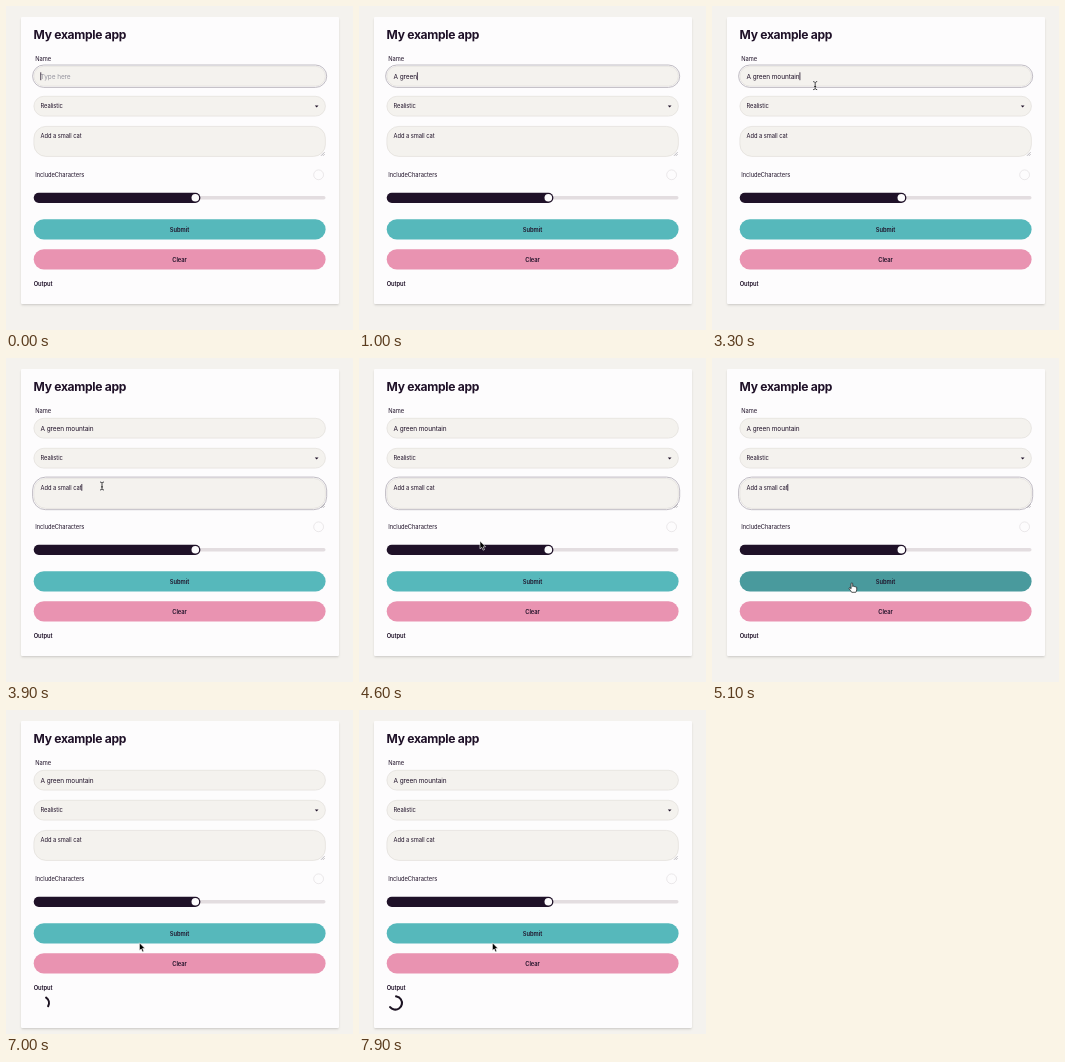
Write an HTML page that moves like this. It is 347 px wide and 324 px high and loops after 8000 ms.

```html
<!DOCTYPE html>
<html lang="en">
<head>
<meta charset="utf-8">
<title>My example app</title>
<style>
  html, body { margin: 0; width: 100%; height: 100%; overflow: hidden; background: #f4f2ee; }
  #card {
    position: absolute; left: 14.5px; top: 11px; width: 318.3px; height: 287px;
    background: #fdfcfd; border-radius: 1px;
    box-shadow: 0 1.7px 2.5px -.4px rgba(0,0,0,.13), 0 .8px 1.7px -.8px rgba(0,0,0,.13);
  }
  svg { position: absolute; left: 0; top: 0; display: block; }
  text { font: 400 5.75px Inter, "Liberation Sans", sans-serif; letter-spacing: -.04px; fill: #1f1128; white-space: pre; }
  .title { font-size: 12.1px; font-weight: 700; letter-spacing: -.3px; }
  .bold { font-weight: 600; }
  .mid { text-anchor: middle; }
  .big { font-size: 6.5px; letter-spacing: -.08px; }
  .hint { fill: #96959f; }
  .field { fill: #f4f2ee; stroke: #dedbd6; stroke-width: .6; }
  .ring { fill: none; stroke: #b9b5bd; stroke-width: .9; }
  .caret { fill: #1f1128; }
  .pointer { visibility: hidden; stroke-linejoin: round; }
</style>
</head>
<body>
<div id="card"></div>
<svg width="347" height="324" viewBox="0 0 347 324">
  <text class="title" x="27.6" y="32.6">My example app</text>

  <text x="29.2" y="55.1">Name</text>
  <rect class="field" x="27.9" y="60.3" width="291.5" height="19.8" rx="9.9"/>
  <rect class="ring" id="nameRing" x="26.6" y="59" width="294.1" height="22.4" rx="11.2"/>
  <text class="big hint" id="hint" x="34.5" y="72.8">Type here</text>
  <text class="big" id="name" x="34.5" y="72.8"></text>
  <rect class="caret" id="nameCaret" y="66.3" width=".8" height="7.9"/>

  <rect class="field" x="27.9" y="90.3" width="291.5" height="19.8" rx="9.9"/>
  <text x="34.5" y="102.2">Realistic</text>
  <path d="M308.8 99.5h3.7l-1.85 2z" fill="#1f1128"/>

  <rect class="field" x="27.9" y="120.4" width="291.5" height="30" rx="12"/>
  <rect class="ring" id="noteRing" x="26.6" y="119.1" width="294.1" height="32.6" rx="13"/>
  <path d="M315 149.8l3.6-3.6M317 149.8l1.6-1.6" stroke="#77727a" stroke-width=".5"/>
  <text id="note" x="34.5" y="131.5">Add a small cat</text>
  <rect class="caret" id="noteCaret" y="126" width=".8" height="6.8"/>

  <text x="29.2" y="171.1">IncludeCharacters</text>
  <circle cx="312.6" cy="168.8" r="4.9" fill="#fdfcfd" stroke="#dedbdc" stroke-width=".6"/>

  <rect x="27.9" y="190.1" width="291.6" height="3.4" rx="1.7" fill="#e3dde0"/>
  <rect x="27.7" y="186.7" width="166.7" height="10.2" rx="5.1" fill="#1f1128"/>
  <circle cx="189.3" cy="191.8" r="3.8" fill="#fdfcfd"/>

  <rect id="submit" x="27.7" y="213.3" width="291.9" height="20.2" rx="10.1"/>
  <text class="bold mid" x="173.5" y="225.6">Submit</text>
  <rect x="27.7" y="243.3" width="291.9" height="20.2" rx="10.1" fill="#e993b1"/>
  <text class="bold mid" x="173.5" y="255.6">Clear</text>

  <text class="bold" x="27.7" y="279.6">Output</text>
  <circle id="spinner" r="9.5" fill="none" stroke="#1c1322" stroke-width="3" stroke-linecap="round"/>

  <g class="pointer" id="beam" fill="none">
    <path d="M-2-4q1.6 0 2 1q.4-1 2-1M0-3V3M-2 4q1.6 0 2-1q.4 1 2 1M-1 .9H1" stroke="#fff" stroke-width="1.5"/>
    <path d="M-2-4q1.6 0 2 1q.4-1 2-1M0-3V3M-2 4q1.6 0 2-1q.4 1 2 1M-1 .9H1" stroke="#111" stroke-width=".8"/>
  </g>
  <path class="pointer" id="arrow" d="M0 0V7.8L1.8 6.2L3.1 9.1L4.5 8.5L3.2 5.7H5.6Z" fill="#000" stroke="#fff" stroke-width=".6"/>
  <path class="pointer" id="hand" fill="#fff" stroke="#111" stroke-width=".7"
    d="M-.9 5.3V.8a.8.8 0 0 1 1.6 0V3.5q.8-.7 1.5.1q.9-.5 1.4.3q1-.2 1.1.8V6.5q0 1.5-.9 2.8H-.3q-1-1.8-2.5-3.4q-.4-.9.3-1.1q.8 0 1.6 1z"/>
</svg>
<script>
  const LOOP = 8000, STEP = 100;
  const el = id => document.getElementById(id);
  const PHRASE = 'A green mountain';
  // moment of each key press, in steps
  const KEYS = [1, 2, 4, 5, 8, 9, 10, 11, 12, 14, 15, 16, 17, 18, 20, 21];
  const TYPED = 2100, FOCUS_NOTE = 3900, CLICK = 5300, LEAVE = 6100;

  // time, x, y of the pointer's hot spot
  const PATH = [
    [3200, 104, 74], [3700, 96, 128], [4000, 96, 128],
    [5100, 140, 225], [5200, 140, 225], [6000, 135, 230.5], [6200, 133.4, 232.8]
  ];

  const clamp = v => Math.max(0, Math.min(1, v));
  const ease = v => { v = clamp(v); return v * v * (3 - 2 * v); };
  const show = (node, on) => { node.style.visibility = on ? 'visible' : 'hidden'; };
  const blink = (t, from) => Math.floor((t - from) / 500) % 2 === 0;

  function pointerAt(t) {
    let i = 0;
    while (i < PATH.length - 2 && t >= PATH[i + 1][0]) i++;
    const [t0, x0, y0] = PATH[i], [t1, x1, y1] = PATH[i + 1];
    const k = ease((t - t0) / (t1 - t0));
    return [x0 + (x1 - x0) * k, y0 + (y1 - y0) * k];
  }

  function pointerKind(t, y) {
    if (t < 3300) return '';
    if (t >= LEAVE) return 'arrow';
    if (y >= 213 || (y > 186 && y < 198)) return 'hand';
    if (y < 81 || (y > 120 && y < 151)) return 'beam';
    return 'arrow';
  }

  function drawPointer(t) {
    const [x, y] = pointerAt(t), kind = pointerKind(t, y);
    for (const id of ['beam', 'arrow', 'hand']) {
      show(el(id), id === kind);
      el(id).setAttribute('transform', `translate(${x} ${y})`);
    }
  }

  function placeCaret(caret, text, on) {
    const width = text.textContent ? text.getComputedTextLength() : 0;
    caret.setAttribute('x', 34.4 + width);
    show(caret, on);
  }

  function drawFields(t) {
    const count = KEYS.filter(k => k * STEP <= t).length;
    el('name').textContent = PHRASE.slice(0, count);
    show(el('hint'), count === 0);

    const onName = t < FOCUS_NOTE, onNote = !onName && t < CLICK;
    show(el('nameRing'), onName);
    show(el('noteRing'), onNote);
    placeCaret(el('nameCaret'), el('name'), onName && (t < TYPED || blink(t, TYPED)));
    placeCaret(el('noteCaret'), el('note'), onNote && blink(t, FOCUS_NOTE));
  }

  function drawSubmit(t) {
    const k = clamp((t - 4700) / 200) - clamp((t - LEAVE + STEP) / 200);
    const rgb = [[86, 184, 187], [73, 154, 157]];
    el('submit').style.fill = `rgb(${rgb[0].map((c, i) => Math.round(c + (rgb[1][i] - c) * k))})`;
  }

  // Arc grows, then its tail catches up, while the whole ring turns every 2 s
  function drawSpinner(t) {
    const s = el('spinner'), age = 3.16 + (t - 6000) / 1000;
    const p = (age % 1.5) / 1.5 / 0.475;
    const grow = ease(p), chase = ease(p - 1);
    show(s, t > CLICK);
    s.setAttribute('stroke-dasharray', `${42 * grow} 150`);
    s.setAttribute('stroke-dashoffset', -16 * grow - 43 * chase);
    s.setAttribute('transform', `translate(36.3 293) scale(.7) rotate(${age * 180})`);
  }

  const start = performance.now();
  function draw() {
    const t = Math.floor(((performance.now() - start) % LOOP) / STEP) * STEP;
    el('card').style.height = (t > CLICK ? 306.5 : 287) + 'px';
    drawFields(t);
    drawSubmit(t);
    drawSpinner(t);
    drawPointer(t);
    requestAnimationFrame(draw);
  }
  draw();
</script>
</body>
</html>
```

━━━━━━

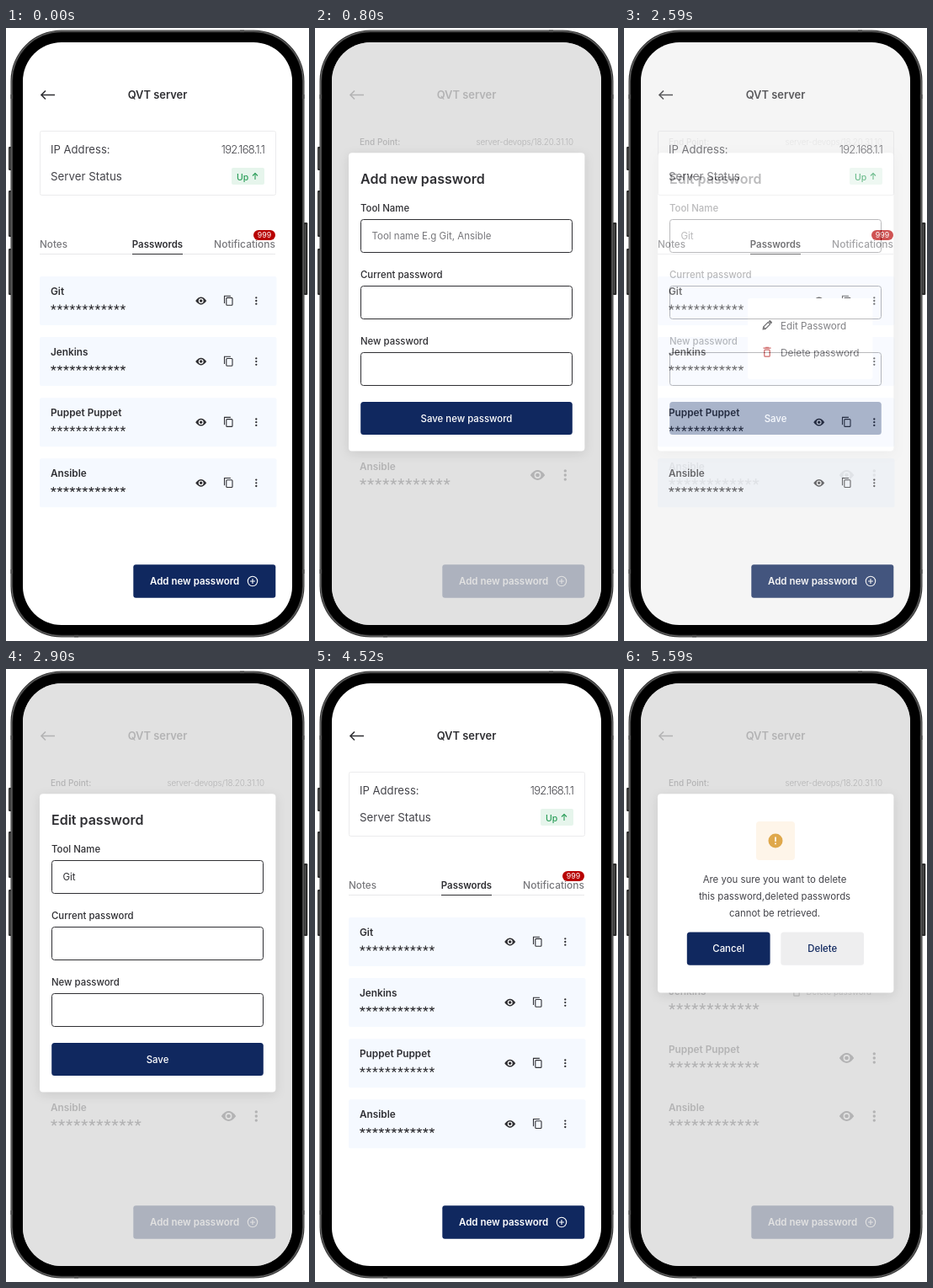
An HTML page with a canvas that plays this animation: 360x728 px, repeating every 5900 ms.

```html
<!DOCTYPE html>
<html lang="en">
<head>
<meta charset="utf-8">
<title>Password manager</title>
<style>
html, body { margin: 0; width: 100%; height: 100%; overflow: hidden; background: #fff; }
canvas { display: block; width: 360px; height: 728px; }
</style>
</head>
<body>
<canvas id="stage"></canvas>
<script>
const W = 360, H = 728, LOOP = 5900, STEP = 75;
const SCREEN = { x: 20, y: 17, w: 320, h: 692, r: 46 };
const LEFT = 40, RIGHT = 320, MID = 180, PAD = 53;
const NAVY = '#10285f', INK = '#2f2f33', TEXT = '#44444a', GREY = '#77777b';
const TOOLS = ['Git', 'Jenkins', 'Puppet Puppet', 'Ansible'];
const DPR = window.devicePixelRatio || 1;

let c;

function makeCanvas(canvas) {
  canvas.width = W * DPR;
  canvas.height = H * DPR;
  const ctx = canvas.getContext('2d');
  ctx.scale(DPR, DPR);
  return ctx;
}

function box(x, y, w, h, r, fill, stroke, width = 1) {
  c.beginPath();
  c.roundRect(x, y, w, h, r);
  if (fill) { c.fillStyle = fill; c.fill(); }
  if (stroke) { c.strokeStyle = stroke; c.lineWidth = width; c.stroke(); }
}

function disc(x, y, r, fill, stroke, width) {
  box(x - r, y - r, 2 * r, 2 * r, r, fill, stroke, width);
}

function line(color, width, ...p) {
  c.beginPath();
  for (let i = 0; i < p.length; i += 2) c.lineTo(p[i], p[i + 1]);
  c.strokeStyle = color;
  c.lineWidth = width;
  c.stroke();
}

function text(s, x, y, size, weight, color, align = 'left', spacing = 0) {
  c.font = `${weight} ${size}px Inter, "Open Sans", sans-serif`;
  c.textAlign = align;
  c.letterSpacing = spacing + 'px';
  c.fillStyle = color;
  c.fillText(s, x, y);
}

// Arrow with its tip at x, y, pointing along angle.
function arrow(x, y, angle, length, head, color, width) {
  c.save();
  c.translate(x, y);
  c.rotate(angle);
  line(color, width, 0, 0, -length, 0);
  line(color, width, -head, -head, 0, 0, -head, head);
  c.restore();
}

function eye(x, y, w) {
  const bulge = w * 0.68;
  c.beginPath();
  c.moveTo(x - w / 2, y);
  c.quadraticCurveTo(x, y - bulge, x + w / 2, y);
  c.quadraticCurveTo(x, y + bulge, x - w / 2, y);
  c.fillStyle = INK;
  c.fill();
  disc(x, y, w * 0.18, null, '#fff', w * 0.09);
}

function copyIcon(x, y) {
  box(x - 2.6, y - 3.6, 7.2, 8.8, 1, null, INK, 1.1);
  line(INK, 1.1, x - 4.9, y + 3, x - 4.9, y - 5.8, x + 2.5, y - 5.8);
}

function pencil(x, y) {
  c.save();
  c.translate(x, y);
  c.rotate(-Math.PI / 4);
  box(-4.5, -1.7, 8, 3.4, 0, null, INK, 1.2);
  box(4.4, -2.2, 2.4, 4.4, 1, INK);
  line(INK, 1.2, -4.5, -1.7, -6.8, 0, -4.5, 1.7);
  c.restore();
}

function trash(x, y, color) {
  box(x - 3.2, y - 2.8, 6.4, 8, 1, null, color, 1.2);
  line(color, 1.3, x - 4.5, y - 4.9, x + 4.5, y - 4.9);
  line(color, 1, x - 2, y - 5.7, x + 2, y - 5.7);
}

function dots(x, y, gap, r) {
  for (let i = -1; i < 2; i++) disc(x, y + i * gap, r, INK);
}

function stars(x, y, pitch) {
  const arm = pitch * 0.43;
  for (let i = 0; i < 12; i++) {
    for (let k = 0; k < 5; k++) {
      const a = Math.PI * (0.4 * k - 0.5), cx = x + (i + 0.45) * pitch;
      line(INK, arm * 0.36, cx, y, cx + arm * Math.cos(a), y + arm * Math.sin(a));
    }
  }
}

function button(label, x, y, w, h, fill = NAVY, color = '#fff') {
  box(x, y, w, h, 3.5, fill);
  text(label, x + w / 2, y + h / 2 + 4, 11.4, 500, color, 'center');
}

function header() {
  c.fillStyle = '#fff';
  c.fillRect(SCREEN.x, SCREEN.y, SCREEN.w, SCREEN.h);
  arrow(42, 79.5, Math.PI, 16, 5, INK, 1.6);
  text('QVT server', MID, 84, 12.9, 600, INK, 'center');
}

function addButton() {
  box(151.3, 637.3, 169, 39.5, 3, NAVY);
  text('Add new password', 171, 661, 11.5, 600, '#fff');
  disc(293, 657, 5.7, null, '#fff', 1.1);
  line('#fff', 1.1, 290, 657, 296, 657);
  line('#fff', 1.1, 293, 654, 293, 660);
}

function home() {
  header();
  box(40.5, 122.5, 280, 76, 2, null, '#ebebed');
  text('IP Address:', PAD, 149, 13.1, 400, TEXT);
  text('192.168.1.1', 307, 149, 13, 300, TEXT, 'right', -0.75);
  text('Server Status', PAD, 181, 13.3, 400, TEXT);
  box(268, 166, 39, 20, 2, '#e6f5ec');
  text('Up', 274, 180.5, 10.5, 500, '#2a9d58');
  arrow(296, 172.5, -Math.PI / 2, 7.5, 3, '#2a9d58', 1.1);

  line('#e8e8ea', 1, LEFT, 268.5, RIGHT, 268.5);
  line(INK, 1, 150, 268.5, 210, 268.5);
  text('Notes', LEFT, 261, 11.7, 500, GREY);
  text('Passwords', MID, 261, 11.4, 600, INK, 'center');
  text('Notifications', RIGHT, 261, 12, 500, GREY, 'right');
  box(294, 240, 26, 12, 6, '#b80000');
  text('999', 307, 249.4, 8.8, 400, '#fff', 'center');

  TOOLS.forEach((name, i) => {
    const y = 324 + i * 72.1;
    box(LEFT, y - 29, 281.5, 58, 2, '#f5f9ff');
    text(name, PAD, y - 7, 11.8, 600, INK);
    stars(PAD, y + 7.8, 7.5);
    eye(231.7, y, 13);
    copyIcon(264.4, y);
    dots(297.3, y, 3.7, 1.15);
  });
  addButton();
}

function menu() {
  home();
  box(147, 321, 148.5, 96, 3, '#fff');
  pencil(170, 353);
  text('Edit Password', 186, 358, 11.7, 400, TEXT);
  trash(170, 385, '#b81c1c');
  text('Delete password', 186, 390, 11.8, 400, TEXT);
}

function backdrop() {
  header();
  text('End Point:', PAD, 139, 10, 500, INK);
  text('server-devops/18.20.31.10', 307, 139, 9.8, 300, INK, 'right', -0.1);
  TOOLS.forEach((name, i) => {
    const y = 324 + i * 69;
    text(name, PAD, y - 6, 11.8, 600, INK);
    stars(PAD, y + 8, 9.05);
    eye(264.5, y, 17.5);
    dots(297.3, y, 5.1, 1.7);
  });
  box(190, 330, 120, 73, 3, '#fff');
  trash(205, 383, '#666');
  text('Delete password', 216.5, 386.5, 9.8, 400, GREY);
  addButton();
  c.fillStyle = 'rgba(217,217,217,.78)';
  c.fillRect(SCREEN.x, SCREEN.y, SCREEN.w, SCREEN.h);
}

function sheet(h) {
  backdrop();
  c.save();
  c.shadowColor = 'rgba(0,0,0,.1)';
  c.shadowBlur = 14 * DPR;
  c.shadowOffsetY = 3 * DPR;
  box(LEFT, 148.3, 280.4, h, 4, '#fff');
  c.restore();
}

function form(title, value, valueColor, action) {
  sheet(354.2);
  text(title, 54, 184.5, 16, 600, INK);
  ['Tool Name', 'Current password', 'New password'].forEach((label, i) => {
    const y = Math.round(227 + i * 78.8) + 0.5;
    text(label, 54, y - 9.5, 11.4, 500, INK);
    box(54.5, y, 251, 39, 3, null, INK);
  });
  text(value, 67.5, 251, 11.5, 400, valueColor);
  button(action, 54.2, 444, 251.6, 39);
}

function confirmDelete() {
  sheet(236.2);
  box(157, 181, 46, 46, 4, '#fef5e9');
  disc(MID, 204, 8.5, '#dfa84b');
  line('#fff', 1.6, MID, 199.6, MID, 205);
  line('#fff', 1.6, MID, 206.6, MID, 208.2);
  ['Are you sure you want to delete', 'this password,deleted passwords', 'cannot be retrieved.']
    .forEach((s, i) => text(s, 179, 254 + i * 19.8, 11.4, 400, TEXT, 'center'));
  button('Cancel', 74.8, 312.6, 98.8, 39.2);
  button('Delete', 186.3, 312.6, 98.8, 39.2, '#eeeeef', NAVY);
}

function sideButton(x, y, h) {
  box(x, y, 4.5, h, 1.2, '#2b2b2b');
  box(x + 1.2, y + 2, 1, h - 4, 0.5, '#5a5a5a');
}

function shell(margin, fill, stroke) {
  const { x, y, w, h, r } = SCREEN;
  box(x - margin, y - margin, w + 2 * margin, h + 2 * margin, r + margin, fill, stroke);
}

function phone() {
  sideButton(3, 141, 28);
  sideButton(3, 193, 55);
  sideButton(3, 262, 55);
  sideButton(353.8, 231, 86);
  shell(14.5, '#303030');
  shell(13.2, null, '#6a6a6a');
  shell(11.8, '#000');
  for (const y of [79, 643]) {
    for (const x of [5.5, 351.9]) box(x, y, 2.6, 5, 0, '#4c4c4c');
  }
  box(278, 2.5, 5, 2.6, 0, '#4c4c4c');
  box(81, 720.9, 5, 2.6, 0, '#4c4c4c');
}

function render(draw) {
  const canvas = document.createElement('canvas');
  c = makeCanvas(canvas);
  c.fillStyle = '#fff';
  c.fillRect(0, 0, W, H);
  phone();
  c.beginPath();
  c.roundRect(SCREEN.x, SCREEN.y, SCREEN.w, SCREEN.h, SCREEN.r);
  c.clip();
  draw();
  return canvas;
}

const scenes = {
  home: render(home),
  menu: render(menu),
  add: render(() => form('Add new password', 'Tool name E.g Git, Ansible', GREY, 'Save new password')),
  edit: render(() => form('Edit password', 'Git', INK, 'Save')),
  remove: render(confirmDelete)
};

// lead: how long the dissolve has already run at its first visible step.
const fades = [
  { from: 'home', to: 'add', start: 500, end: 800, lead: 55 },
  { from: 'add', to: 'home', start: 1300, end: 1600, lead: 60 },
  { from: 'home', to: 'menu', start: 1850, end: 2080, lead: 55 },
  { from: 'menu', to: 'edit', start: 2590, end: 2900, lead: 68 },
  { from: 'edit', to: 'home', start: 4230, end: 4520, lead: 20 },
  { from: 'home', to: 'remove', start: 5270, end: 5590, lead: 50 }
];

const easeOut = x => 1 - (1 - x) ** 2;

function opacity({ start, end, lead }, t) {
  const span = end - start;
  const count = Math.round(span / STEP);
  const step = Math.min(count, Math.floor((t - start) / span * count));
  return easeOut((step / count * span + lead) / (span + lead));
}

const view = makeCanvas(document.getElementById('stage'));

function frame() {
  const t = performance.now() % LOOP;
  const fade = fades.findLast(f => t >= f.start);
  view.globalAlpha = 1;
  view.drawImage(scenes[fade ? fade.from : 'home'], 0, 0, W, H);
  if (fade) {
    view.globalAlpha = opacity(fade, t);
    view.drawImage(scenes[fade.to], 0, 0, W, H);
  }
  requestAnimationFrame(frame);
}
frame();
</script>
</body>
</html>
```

━━━━━━

### PROBLEM STATEMENT
Of the entries above, how many lines hold the word "show"? Give back only that number.

### ANSWER TO THE EXERCISE
7